Your copy of the data should leave out the images and match everything else exactly.
====== DATA SUPPLIED ======
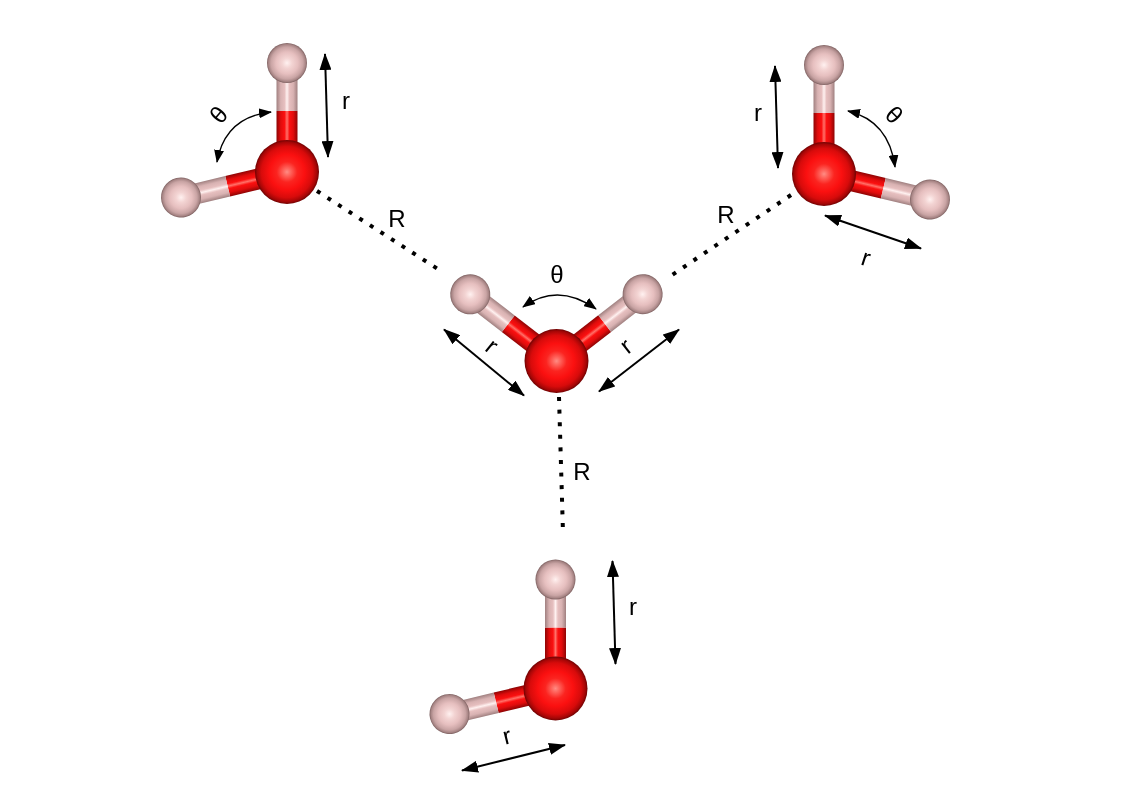
<!DOCTYPE html>
<html lang="en">
<head>
<meta charset="utf-8">
<title>Water tetramer geometry</title>
<style>
  :root {
    --paper: #ffffff;
    --ink: #000000;
    --oxygen: #fb1010;
    --oxygen-light: #ff8c84;
    --oxygen-dark: #6e0202;
    --hydrogen: #e6bfbf;
    --hydrogen-light: #fff1f0;
    --hydrogen-dark: #7d6060;
  }
  * { box-sizing: border-box; }
  html, body { margin: 0; overflow: hidden; background: var(--paper); }
  .diagram {
    position: relative;
    width: 1123px;
    height: 794px;
    overflow: hidden;
    background: var(--paper);
    color: var(--ink);
  }
  .drawing { position: absolute; inset: 0; display: block; }
  .label {
    position: absolute;
    left: var(--x);
    top: var(--y);
    font: 24px/1 "Liberation Sans", Arial, sans-serif;
    transform: translate(-50%, -50%) rotate(var(--turn, 0deg));
  }
  .hydrogen-bonds { fill: none; stroke: var(--ink); stroke-width: 4; stroke-dasharray: 4 8.6; }
  .lengths { fill: none; stroke: var(--ink); stroke-width: 2; }
  .lengths line { marker-start: url(#head); marker-end: url(#head); }
  .angles { fill: none; stroke: var(--ink); stroke-width: 1.3; }
  .angles path { marker-start: url(#small-head); marker-end: url(#small-head); }
  .o-light { stop-color: var(--oxygen-light); }
  .o-mid { stop-color: var(--oxygen); }
  .o-dark { stop-color: var(--oxygen-dark); }
  .h-light { stop-color: var(--hydrogen-light); }
  .h-mid { stop-color: var(--hydrogen); }
  .h-dark { stop-color: var(--hydrogen-dark); }
</style>
</head>
<body>
<main class="diagram">
  <svg class="drawing" width="1123" height="794" viewBox="0 0 1123 794" role="img" aria-label="Four water molecules: one in the centre linked by dotted hydrogen bonds to three neighbours">
    <defs>
      <radialGradient id="oxygen-ball">
        <stop class="o-light" offset="0"/>
        <stop offset=".1" stop-color="#ff6a62"/>
        <stop offset=".32" stop-color="#fb2420"/>
        <stop class="o-mid" offset=".55"/>
        <stop offset=".8" stop-color="#d80b0b"/>
        <stop offset=".93" stop-color="#a50606"/>
        <stop class="o-dark" offset="1"/>
      </radialGradient>
      <radialGradient id="hydrogen-ball">
        <stop class="h-light" offset="0"/>
        <stop offset=".25" stop-color="#f3d4d3"/>
        <stop class="h-mid" offset=".55"/>
        <stop offset=".8" stop-color="#c9a4a4"/>
        <stop offset=".93" stop-color="#a68484"/>
        <stop class="h-dark" offset="1"/>
      </radialGradient>
      <linearGradient id="oxygen-rod" x2="0" y2="1">
        <stop offset="0" stop-color="#8e0404"/>
        <stop offset=".2" stop-color="#e00c0c"/>
        <stop class="o-mid" offset=".38"/>
        <stop offset=".5" stop-color="#ff7068"/>
        <stop class="o-mid" offset=".62"/>
        <stop offset=".8" stop-color="#e00c0c"/>
        <stop offset="1" stop-color="#8e0404"/>
      </linearGradient>
      <linearGradient id="hydrogen-rod" x2="0" y2="1">
        <stop offset="0" stop-color="#a08080"/>
        <stop offset=".2" stop-color="#d8b2b2"/>
        <stop class="h-mid" offset=".38"/>
        <stop class="h-light" offset=".5"/>
        <stop class="h-mid" offset=".62"/>
        <stop offset=".8" stop-color="#d8b2b2"/>
        <stop offset="1" stop-color="#a08080"/>
      </linearGradient>
      <marker id="head" markerUnits="userSpaceOnUse" markerWidth="18" markerHeight="12" refX="16" refY="6" orient="auto-start-reverse">
        <polygon points="0,0 17,6 0,12"/>
      </marker>
      <marker id="small-head" markerUnits="userSpaceOnUse" markerWidth="14" markerHeight="10" refX="12" refY="5" orient="auto-start-reverse">
        <polygon points="0,0 13,5 0,10"/>
      </marker>
      <g id="arm">
        <rect x="20" y="-10.5" width="41" height="21" fill="url(#oxygen-rod)"/>
        <rect x="61" y="-10.5" width="38" height="21" fill="url(#hydrogen-rod)"/>
        <circle cx="109" r="20" fill="url(#hydrogen-ball)"/>
      </g>
      <circle id="oxygen" r="32" fill="url(#oxygen-ball)"/>
      <g id="bent-left">
        <use href="#arm" transform="rotate(-90)"/>
        <use href="#arm" transform="rotate(166.5)"/>
        <use href="#oxygen"/>
      </g>
    </defs>

    <g class="hydrogen-bonds">
      <line x1="317" y1="191" x2="444" y2="273"/>
      <line x1="791" y1="195" x2="669" y2="277"/>
      <line x1="559" y1="397" x2="563" y2="533"/>
    </g>

    <g class="molecules">
      <use href="#bent-left" x="287" y="172"/>
      <g transform="translate(824 174)">
        <use href="#arm" transform="rotate(-90)"/>
        <use href="#arm" transform="rotate(13.5)"/>
        <use href="#oxygen"/>
      </g>
      <g transform="translate(556.5 361)">
        <use href="#arm" transform="rotate(-142.3)"/>
        <use href="#arm" transform="rotate(-37.8)"/>
        <use href="#oxygen"/>
      </g>
      <use href="#bent-left" x="555.5" y="688.5"/>
    </g>

    <g class="lengths">
      <line x1="325" y1="54" x2="328" y2="157"/>
      <line x1="775" y1="66" x2="778" y2="168"/>
      <line x1="825" y1="215.5" x2="921" y2="248.5"/>
      <line x1="444" y1="329.5" x2="524" y2="395.5"/>
      <line x1="679" y1="329.5" x2="599" y2="391.5"/>
      <line x1="612.5" y1="561" x2="615.5" y2="664"/>
      <line x1="565" y1="745" x2="462" y2="770.5"/>
    </g>

    <g class="angles">
      <path d="M217 162Q225 117 271 112"/>
      <path d="M848 111Q889 121 895 167"/>
      <path d="M523 307Q558 282 596 309"/>
    </g>
  </svg>

  <span class="label" style="--x:346px; --y:101px">r</span>
  <span class="label" style="--x:219px; --y:115px; --turn:-50deg">θ</span>
  <span class="label" style="--x:397px; --y:219px">R</span>

  <span class="label" style="--x:758px; --y:113px">r</span>
  <span class="label" style="--x:894px; --y:115px; --turn:45deg">θ</span>
  <span class="label" style="--x:866px; --y:258px; --turn:18deg">r</span>
  <span class="label" style="--x:726px; --y:215px">R</span>

  <span class="label" style="--x:557px; --y:275px">θ</span>
  <span class="label" style="--x:492px; --y:346px; --turn:39deg">r</span>
  <span class="label" style="--x:626px; --y:346px; --turn:-38deg">r</span>
  <span class="label" style="--x:582px; --y:472px">R</span>

  <span class="label" style="--x:633px; --y:607px">r</span>
  <span class="label" style="--x:507px; --y:736px; --turn:-14deg">r</span>
</main>
</body>
</html>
======
> **OUTPUT OF THE TASK**
<!DOCTYPE html>
<html lang="en">
<head>
<meta charset="utf-8">
<title>Water tetramer geometry</title>
<style>
  :root {
    --paper: #ffffff;
    --ink: #000000;
    --oxygen: #fb1010;
    --oxygen-light: #ff8c84;
    --oxygen-dark: #6e0202;
    --hydrogen: #e6bfbf;
    --hydrogen-light: #fff1f0;
    --hydrogen-dark: #7d6060;
  }
  * { box-sizing: border-box; }
  html, body { margin: 0; overflow: hidden; background: var(--paper); }
  .diagram {
    position: relative;
    width: 1123px;
    height: 794px;
    overflow: hidden;
    background: var(--paper);
    color: var(--ink);
  }
  .drawing { position: absolute; inset: 0; display: block; }
  .label {
    position: absolute;
    left: var(--x);
    top: var(--y);
    font: 24px/1 "Liberation Sans", Arial, sans-serif;
    transform: translate(-50%, -50%) rotate(var(--turn, 0deg));
  }
  .hydrogen-bonds { fill: none; stroke: var(--ink); stroke-width: 4; stroke-dasharray: 4 8.6; }
  .lengths { fill: none; stroke: var(--ink); stroke-width: 2; }
  .lengths line { marker-start: url(#head); marker-end: url(#head); }
  .angles { fill: none; stroke: var(--ink); stroke-width: 1.3; }
  .angles path { marker-start: url(#small-head); marker-end: url(#small-head); }
  .o-light { stop-color: var(--oxygen-light); }
  .o-mid { stop-color: var(--oxygen); }
  .o-dark { stop-color: var(--oxygen-dark); }
  .h-light { stop-color: var(--hydrogen-light); }
  .h-mid { stop-color: var(--hydrogen); }
  .h-dark { stop-color: var(--hydrogen-dark); }
</style>
</head>
<body>
<main class="diagram">
  <svg class="drawing" width="1123" height="794" viewBox="0 0 1123 794" role="img" aria-label="Four water molecules: one in the centre linked by dotted hydrogen bonds to three neighbours">
    <defs>
      <radialGradient id="oxygen-ball">
        <stop class="o-light" offset="0"/>
        <stop offset=".1" stop-color="#ff6a62"/>
        <stop offset=".32" stop-color="#fb2420"/>
        <stop class="o-mid" offset=".55"/>
        <stop offset=".8" stop-color="#d80b0b"/>
        <stop offset=".93" stop-color="#a50606"/>
        <stop class="o-dark" offset="1"/>
      </radialGradient>
      <radialGradient id="hydrogen-ball">
        <stop class="h-light" offset="0"/>
        <stop offset=".25" stop-color="#f3d4d3"/>
        <stop class="h-mid" offset=".55"/>
        <stop offset=".8" stop-color="#c9a4a4"/>
        <stop offset=".93" stop-color="#a68484"/>
        <stop class="h-dark" offset="1"/>
      </radialGradient>
      <linearGradient id="oxygen-rod" x2="0" y2="1">
        <stop offset="0" stop-color="#8e0404"/>
        <stop offset=".2" stop-color="#e00c0c"/>
        <stop class="o-mid" offset=".38"/>
        <stop offset=".5" stop-color="#ff7068"/>
        <stop class="o-mid" offset=".62"/>
        <stop offset=".8" stop-color="#e00c0c"/>
        <stop offset="1" stop-color="#8e0404"/>
      </linearGradient>
      <linearGradient id="hydrogen-rod" x2="0" y2="1">
        <stop offset="0" stop-color="#a08080"/>
        <stop offset=".2" stop-color="#d8b2b2"/>
        <stop class="h-mid" offset=".38"/>
        <stop class="h-light" offset=".5"/>
        <stop class="h-mid" offset=".62"/>
        <stop offset=".8" stop-color="#d8b2b2"/>
        <stop offset="1" stop-color="#a08080"/>
      </linearGradient>
      <marker id="head" markerUnits="userSpaceOnUse" markerWidth="18" markerHeight="12" refX="16" refY="6" orient="auto-start-reverse">
        <polygon points="0,0 17,6 0,12"/>
      </marker>
      <marker id="small-head" markerUnits="userSpaceOnUse" markerWidth="14" markerHeight="10" refX="12" refY="5" orient="auto-start-reverse">
        <polygon points="0,0 13,5 0,10"/>
      </marker>
      <g id="arm">
        <rect x="20" y="-10.5" width="41" height="21" fill="url(#oxygen-rod)"/>
        <rect x="61" y="-10.5" width="38" height="21" fill="url(#hydrogen-rod)"/>
        <circle cx="109" r="20" fill="url(#hydrogen-ball)"/>
      </g>
      <circle id="oxygen" r="32" fill="url(#oxygen-ball)"/>
      <g id="bent-left">
        <use href="#arm" transform="rotate(-90)"/>
        <use href="#arm" transform="rotate(166.5)"/>
        <use href="#oxygen"/>
      </g>
    </defs>

    <g class="hydrogen-bonds">
      <line x1="317" y1="191" x2="444" y2="273"/>
      <line x1="791" y1="195" x2="669" y2="277"/>
      <line x1="559" y1="397" x2="563" y2="533"/>
    </g>

    <g class="molecules">
      <use href="#bent-left" x="287" y="172"/>
      <g transform="translate(824 174)">
        <use href="#arm" transform="rotate(-90)"/>
        <use href="#arm" transform="rotate(13.5)"/>
        <use href="#oxygen"/>
      </g>
      <g transform="translate(556.5 361)">
        <use href="#arm" transform="rotate(-142.3)"/>
        <use href="#arm" transform="rotate(-37.8)"/>
        <use href="#oxygen"/>
      </g>
      <use href="#bent-left" x="555.5" y="688.5"/>
    </g>

    <g class="lengths">
      <line x1="325" y1="54" x2="328" y2="157"/>
      <line x1="775" y1="66" x2="778" y2="168"/>
      <line x1="825" y1="215.5" x2="921" y2="248.5"/>
      <line x1="444" y1="329.5" x2="524" y2="395.5"/>
      <line x1="679" y1="329.5" x2="599" y2="391.5"/>
      <line x1="612.5" y1="561" x2="615.5" y2="664"/>
      <line x1="565" y1="745" x2="462" y2="770.5"/>
    </g>

    <g class="angles">
      <path d="M217 162Q225 117 271 112"/>
      <path d="M848 111Q889 121 895 167"/>
      <path d="M523 307Q558 282 596 309"/>
    </g>
  </svg>

  <span class="label" style="--x:346px; --y:101px">r</span>
  <span class="label" style="--x:219px; --y:115px; --turn:-50deg">θ</span>
  <span class="label" style="--x:397px; --y:219px">R</span>

  <span class="label" style="--x:758px; --y:113px">r</span>
  <span class="label" style="--x:894px; --y:115px; --turn:45deg">θ</span>
  <span class="label" style="--x:866px; --y:258px; --turn:18deg">r</span>
  <span class="label" style="--x:726px; --y:215px">R</span>

  <span class="label" style="--x:557px; --y:275px">θ</span>
  <span class="label" style="--x:492px; --y:346px; --turn:39deg">r</span>
  <span class="label" style="--x:626px; --y:346px; --turn:-38deg">r</span>
  <span class="label" style="--x:582px; --y:472px">R</span>

  <span class="label" style="--x:633px; --y:607px">r</span>
  <span class="label" style="--x:507px; --y:736px; --turn:-14deg">r</span>
</main>
</body>
</html>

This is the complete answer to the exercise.